__What to produce__: For the data below, the lines that hold "page" should be counted; only the resulting number is expected.

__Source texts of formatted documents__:
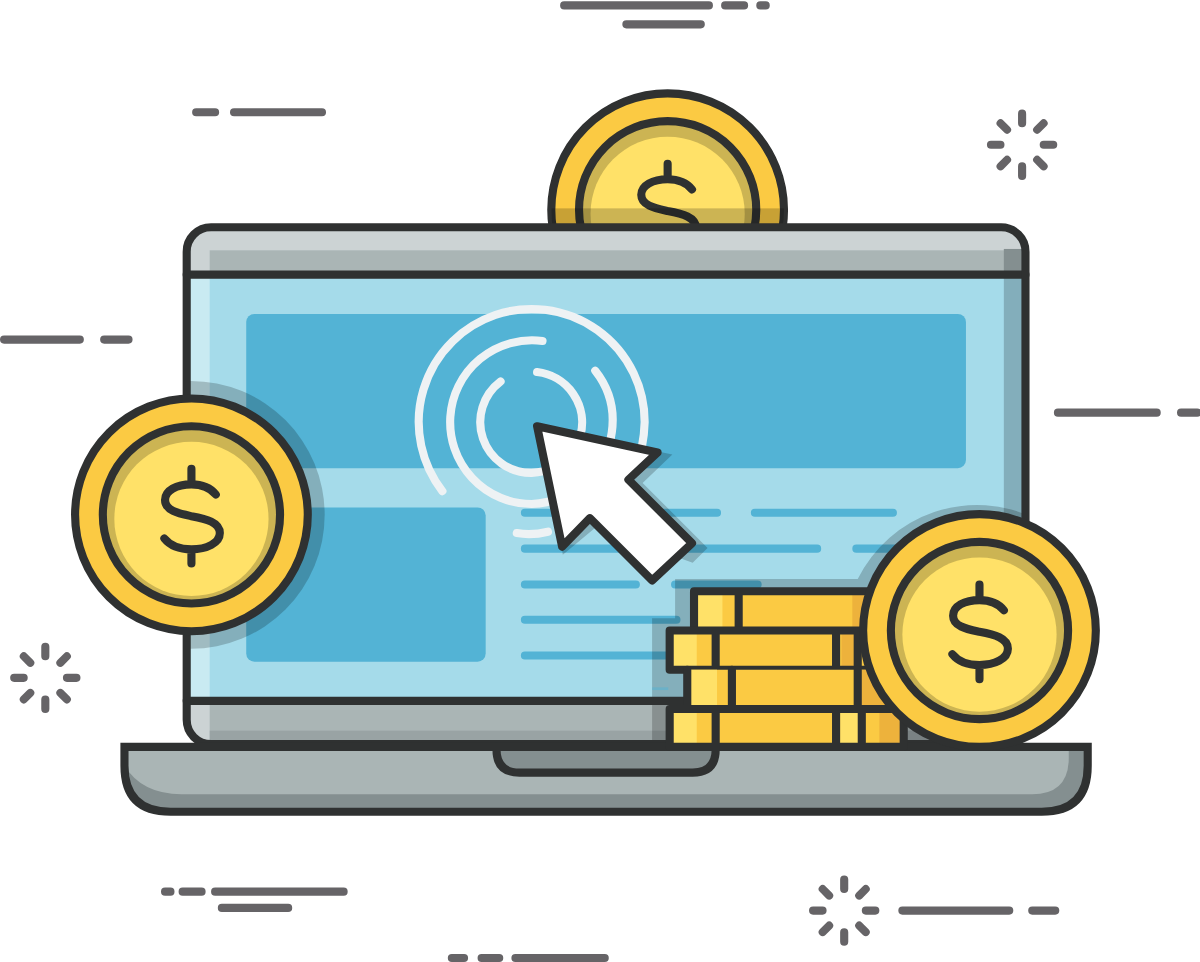
<!DOCTYPE html>
<html lang="en">
<head>
<meta charset="utf-8">
<title>Pay per click illustration</title>
<style>
:root{
  --paper:#fff; --ink:#2f3131; --dash:#666467;
  --steel:#aab5b5; --steel-light:#ccd3d4; --steel-dark:#848f90;
  --sky:#a5dbea; --sky-light:#c9eaf2; --sky-dark:#83aebb; --block:#53b3d5;
  --gold:#fbca43; --gold-dark:#edb23c; --lemon:#ffe168; --lemon-dark:#ccb453;
  --ripple:#eef2f4;
}
*{margin:0;padding:0}
html,body{width:1200px;height:962px;overflow:hidden;background:var(--paper)}
.scene{display:block;width:1200px;height:962px}
.outline{fill:none;stroke:var(--ink);stroke-width:6;stroke-linejoin:round;stroke-linecap:round}
.dashes{fill:none;stroke:var(--dash);stroke-width:6;stroke-linecap:round}
.copy-lines{fill:none;stroke:var(--block);stroke-width:6;stroke-linecap:round}
.ripples{fill:none;stroke:var(--ripple);stroke-width:6;stroke-linecap:round}
.shade{fill:#000;opacity:.2}
.steel{fill:var(--steel)} .steel-light{fill:var(--steel-light)} .steel-dark{fill:var(--steel-dark)}
.sky{fill:var(--sky)} .sky-light{fill:var(--sky-light)} .sky-dark{fill:var(--sky-dark)}
.block{fill:var(--block)}
.gold{fill:var(--gold)} .gold-dark{fill:var(--gold-dark)}
.lemon{fill:var(--lemon)} .lemon-dark{fill:var(--lemon-dark)}
.pointer{fill:var(--paper);stroke:var(--ink);stroke-width:6;stroke-linejoin:round}
</style>
</head>
<body>
<svg class="scene" viewBox="0 0 887 711" preserveAspectRatio="none" role="img" aria-label="Laptop with a web page, a clicking cursor and dollar coins">
  <defs>
    <clipPath id="lid-clip"><rect x="138" y="168" width="620" height="382" rx="18"/></clipPath>
    <clipPath id="base-clip"><path d="M92 552H804V566Q804 600 770 600H126Q92 600 92 566Z"/></clipPath>
    <clipPath id="above-lid"><rect x="390" y="50" width="210" height="118"/></clipPath>
    <clipPath id="coin-face-clip"><circle r="65"/></clipPath>
    <clipPath id="coin-clip"><circle r="86"/></clipPath>
    <g id="coin">
      <circle class="gold" r="86"/>
      <circle class="lemon-dark" r="65"/>
      <g clip-path="url(#coin-face-clip)"><circle class="lemon" cy="3" r="57"/></g>
      <circle class="outline" r="65.5"/>
      <circle class="outline" r="86"/>
      <path class="outline" d="M18-15C14-20 8-22.500 0-22.500C-11-22.500-19.500-18-19.500-11C-19.500-3-9-1 0 1C11 3 21 5.500 21 13.500C21 21 11 25.500 0 25.500C-9 25.500-16 22.500-20 17.500M0-34V-23M0 26V36"/>
    </g>
    <g id="spark" class="dashes">
      <path id="spark-cross" d="M0-23V-16M0 23V16M-23 0H-16M23 0H16"/>
      <use href="#spark-cross" transform="rotate(45) scale(.98)"/>
    </g>
  </defs>

  <g id="floating-dashes" class="dashes">
    <path d="M417 4H524M536 4H550M562 4H566M463 18H518"/>
    <path d="M145 83H159M173 83H238"/>
    <path d="M3 251H59M77 251H95"/>
    <path d="M782 305H855M873 305H885"/>
    <path d="M122 659H126M135 659H149M159 659H254M164 671H213"/>
    <path d="M667 673H746M763 673H780"/>
    <path d="M334 708H343M356 708H369M381 708H447"/>
  </g>
  <g id="sparks">
    <use href="#spark" x="755.500" y="107"/>
    <use href="#spark" x="33.500" y="501"/>
    <use href="#spark" x="624" y="673"/>
  </g>

  <g id="coin-behind-screen" clip-path="url(#above-lid)">
    <use href="#coin" x="493.500" y="155"/>
    <g transform="translate(493.500 155)" clip-path="url(#coin-clip)"><rect class="shade" x="-86" y="-1" width="172" height="14"/></g>
  </g>

  <g id="laptop-lid">
    <g clip-path="url(#lid-clip)">
      <rect class="steel" x="138" y="168" width="620" height="382"/>
      <rect class="steel-light" x="138" y="168" width="620" height="17"/>
      <rect class="steel-light" x="138" y="168" width="17" height="382"/>
      <rect class="steel-dark" x="742" y="184" width="16" height="366"/>
      <rect class="steel-dark" x="155" y="540" width="603" height="10" opacity=".45"/>
      <rect class="sky" x="138" y="203" width="620" height="315"/>
      <rect class="sky-light" x="138" y="203" width="17" height="315"/>
      <rect class="sky-dark" x="742" y="203" width="16" height="315"/>
    </g>
    <g id="web-page">
      <rect class="block" x="182" y="232" width="532" height="114" rx="6"/>
      <rect class="block" x="182" y="375" width="177" height="114" rx="6"/>
      <path class="copy-lines" d="M388 379H530M558 379H660M388 405.500H604M633 405.500H680M388 432H470M499 432H560M388 458H500M388 484.500H500"/>
    </g>
    <g id="shadows-on-lid" clip-path="url(#lid-clip)">
      <circle class="shade" cx="141" cy="380.500" r="99"/>
      <path class="shade" d="M499 428H634A98 98 0 1 1 810 515V550H482V457H499Z"/>
    </g>
    <path d="M482 509H494" stroke="#53b3d5" stroke-width="2" opacity=".5"/>
    <path class="outline" d="M138 203H758M138 518H758"/>
    <rect class="outline" x="138" y="168" width="620" height="382" rx="18"/>
  </g>

  <g id="laptop-base">
    <g clip-path="url(#base-clip)">
      <rect class="steel-dark" x="92" y="552" width="712" height="48"/>
      <path class="steel" d="M92 552H790V560Q790 587 763 587H134Q105 587 92 566Z"/>
    </g>
    <path class="steel-dark" d="M367 552H529V554Q529 571 512 571H384Q367 571 367 554Z"/>
    <path class="outline" d="M367 552V554Q367 571 384 571H512Q529 571 529 554V552"/>
    <path class="outline" style="stroke-linejoin:miter" d="M92 552H804V566Q804 600 770 600H126Q92 600 92 566Z"/>
  </g>

  <g id="click-ripples" class="ripples">
    <path d="M327 363A83.500 83.500 0 1 1 476.500 312Q476 330 470 345M382 394Q393 396 405 393"/>
    <path d="M401 252A60.500 60.500 0 1 0 393 372.500Q404 372 415 368M440 274Q459 298 450 330"/>
    <path d="M370 282A37.500 37.500 0 0 0 393 349.500Q402 349 408 346M397 275A37.500 37.500 0 0 1 429 322"/>
  </g>

  <g id="cursor">
    <path class="shade" d="M402 316L497 336L475 357L523 405L512 416L440 390L416 410Z"/>
    <path class="pointer" d="M397 315L486 334.500L464.500 354.500L511.500 401.500L482 429L436 383L415.500 404Z"/>
  </g>

  <g id="coin-stack">
    <g id="stack-row-1">
      <rect class="gold" x="512" y="437" width="140" height="29"/>
      <rect class="lemon" x="512" y="437" width="22" height="29"/>
      <rect class="gold-dark" x="630" y="437" width="22" height="29"/>
      <path class="outline" d="M652 437H513V466M546 437V466"/>
    </g>
    <g id="stack-row-2">
      <rect class="gold" x="495" y="466" width="160" height="29"/>
      <rect class="lemon" x="495" y="466" width="20" height="29"/>
      <rect class="gold-dark" x="622" y="466" width="11" height="29"/>
      <path class="outline" d="M655 466H495V495H655M529 466V495M618 466V495M634 466V495"/>
    </g>
    <g id="stack-row-3">
      <rect class="gold" x="508" y="495" width="150" height="29"/>
      <rect class="lemon" x="508" y="495" width="22" height="29"/>
      <rect class="gold-dark" x="636" y="495" width="22" height="29"/>
      <path class="outline" d="M508 495V524M541 495V524M634 495V524"/>
    </g>
    <g id="stack-row-4">
      <rect class="gold" x="495" y="524" width="173" height="28"/>
      <rect class="lemon" x="495" y="524" width="20" height="28"/>
      <rect class="lemon" x="621" y="524" width="14" height="28"/>
      <rect class="gold-dark" x="650" y="524" width="18" height="28"/>
      <path class="outline" d="M668 524H495V552H668ZM529 524V552M618 524V552M637 524V552"/>
    </g>
  </g>

  <use id="coin-left" href="#coin" x="141.500" y="380.500"/>
  <use id="coin-right" href="#coin" x="724" y="466"/>
</svg>
</body>
</html>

__Written solution__: 2